It starts with a sneeze. Then comes the scratchy throat and stuffy nose. Then you feel just plain lousy. Is it a cold? The flu? Or maybe an allergy?
Here’s the low-down on what’s keeping you down.
The Not-So-Cool Cold
You can get a cold anytime — spring, summer, fall and especially winter. It’s the most frequent acute illness in the U.S. with adults reporting 2 to 3 colds annually. Most cold germs are transmitted by hand contact, and symptoms usually persist for 3-10 days, but occasionally up to two weeks. Cold sufferers rarely have a high fever, but more common symptoms are a stuffy nose, sore throat and cough.
Treat a cold with acetaminophen or ibuprofen for body aches and antihistamines and/or decongestants for a stuffy nose.

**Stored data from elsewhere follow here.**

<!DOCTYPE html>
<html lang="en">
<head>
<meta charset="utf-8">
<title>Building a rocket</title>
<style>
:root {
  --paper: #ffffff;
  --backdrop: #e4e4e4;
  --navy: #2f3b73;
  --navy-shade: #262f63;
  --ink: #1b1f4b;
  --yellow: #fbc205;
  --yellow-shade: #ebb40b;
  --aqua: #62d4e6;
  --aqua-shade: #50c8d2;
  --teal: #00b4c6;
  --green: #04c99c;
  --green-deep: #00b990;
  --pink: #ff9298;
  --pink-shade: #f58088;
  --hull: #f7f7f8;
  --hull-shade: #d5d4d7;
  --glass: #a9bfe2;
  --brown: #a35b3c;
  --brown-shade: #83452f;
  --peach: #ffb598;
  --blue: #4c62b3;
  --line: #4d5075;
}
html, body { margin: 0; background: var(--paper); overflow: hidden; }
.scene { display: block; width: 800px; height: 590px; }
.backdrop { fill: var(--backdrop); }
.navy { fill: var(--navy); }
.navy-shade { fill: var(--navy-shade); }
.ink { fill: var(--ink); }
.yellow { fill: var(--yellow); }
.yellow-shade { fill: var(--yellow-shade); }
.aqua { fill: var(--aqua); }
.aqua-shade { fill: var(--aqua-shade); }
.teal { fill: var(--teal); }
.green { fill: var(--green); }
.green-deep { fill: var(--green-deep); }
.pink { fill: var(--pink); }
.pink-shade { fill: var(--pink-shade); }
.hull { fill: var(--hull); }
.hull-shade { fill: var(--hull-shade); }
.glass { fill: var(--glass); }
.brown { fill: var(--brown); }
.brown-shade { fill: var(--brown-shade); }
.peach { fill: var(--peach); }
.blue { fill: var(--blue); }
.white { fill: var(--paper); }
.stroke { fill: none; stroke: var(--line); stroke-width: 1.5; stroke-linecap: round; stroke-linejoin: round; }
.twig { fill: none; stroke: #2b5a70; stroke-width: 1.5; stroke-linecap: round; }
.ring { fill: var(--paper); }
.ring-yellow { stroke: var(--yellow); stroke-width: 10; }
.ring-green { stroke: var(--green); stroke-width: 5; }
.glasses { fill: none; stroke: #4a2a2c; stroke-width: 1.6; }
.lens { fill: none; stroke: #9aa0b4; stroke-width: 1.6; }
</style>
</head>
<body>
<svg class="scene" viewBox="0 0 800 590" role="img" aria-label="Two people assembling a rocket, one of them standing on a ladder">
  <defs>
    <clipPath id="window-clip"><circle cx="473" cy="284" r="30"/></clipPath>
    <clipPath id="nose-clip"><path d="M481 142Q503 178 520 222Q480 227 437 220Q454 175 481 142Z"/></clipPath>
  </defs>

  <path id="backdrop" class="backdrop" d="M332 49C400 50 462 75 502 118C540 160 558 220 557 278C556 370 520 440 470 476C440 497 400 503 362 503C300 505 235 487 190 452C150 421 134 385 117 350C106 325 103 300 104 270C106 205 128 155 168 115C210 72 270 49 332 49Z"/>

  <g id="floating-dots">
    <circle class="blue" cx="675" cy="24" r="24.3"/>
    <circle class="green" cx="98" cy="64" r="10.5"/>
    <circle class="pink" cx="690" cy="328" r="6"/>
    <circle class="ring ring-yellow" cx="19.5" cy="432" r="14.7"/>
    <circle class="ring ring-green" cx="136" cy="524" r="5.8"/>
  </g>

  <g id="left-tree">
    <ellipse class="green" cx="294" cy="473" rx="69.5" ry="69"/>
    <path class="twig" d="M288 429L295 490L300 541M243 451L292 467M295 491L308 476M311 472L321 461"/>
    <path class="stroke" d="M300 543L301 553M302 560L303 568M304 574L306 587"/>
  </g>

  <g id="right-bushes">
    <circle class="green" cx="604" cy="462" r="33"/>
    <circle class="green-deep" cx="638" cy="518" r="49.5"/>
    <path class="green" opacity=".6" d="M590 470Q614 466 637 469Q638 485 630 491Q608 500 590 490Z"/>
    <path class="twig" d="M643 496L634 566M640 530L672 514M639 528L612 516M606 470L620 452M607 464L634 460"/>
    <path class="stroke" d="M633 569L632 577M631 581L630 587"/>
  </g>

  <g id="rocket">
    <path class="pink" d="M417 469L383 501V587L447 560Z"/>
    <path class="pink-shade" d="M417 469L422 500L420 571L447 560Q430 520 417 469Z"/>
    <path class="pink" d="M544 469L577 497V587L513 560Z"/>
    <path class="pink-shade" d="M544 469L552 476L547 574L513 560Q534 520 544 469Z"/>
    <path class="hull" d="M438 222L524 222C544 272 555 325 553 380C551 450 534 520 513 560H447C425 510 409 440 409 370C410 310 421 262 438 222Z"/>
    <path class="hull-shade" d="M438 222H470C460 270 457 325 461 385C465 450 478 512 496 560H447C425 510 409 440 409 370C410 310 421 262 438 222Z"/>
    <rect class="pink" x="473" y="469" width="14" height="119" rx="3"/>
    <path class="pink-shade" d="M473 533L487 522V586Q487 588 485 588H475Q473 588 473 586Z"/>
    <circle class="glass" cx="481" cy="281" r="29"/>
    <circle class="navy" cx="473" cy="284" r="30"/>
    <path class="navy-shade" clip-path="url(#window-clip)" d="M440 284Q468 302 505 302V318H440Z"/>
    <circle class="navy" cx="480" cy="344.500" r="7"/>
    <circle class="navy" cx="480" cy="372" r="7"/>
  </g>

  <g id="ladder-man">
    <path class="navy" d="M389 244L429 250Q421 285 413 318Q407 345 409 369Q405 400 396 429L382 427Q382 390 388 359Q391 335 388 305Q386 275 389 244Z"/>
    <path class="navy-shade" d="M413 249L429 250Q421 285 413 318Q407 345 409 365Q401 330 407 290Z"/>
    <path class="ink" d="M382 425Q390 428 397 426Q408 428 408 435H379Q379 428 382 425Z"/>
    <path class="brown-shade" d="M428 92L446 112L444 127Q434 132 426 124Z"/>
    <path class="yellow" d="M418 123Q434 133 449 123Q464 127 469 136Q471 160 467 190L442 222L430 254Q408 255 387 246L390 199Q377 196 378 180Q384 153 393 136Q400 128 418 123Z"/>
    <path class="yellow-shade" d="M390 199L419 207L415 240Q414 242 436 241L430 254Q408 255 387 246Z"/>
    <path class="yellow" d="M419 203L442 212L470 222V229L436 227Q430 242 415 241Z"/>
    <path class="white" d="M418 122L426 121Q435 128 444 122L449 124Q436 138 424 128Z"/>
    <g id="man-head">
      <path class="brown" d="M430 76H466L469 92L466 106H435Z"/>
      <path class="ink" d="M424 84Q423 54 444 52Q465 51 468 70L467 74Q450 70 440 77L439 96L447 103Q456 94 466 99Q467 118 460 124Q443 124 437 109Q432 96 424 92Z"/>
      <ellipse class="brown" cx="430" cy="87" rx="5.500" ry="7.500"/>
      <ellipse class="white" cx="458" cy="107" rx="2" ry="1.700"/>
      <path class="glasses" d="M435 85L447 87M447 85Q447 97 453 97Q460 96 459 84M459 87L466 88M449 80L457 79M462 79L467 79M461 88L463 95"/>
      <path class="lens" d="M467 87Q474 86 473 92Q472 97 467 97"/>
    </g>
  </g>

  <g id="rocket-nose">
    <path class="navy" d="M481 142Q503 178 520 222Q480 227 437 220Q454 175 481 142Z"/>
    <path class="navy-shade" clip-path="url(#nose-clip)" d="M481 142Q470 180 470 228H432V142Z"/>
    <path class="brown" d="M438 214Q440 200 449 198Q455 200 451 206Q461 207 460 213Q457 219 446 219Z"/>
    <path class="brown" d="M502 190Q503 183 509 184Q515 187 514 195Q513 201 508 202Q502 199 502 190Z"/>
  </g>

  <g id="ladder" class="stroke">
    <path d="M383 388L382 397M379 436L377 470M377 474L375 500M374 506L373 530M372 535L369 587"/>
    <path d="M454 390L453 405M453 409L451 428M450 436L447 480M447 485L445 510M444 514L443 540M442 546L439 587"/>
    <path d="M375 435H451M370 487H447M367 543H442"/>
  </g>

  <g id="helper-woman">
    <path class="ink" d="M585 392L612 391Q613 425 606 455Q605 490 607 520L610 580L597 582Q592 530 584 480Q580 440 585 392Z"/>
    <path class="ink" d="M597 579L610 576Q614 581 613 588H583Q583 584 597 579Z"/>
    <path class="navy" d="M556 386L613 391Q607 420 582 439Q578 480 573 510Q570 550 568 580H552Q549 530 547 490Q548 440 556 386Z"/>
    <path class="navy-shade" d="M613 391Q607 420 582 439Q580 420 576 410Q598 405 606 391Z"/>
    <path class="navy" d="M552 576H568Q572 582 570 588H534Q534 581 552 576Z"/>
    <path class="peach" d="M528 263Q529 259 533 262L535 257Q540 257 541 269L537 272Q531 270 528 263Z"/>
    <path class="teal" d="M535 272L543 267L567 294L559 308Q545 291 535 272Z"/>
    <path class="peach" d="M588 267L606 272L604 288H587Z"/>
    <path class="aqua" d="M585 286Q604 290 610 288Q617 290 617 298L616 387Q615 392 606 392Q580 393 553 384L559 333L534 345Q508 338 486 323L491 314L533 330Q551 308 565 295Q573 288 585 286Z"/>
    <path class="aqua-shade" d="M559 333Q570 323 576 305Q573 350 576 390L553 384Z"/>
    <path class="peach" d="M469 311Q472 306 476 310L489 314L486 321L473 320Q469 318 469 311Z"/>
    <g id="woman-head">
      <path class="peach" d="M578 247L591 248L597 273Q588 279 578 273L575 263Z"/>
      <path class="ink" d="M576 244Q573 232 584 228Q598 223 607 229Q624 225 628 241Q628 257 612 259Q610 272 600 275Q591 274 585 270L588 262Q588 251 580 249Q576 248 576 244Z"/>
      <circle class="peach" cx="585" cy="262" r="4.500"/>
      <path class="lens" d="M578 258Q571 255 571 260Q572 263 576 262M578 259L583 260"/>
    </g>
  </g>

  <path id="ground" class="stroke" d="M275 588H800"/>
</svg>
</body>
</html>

Plenty of rest is always a good idea to get your immune system back into shape…and to keep you away from all those people you don’t feel like seeing anyway!
The Not-So-Friendly Flu
Flu season typically occurs in winter, running from November through March, although it’s possible to get the flu as early as October or as late as May.
Unlike a cold that comes on gradually, the flu (influenza) usually comes on quickly with an abrupt onset of fever, headache, body aches and fatigue that can be accompanied by cough, sore throat and nasal discharge. These symptoms usually persist for 4-5 days although fatigue can last up to three weeks.
If a physician diagnoses you with the flu within 48 hours of the onset of symptoms, you can be prescribed Tamiflu, which can reduce the time and severity of the symptoms.Additional treatment consists of acetaminophen or ibuprofen for body aches, and antihistamine and/or decongestants for nasal congestion.
Again, rest is advised to help your medications work…and to take care of the fatigue that has been your constant companion for far too long.
The Why-Me Allergy
Anyone suffering from allergies can tell you exactly when allergy season begins. And if they don’t tell you, they give it away with an unexpected sneeze.
Allergies are typically seasonal with symptoms of sneezing, runny nose with postnasal drip, and itchy or teary eyes. Occasionally a dry cough can be present. These symptoms can persist for up to six weeks. Treatment consists of antihistamines and/or decongestants for runny nose.
Rest isn’t necessarily part of the treatment, but if you feel like taking a nap, go for it. You deserve every blissful minute.
Concerned About Your Symptoms?
Your primary care physician can perform allergy tests and prescribe medications to help you deal with your symptoms. If you are in need of a primary care physician, use our search tool to find one located near you.Find a Physician Near You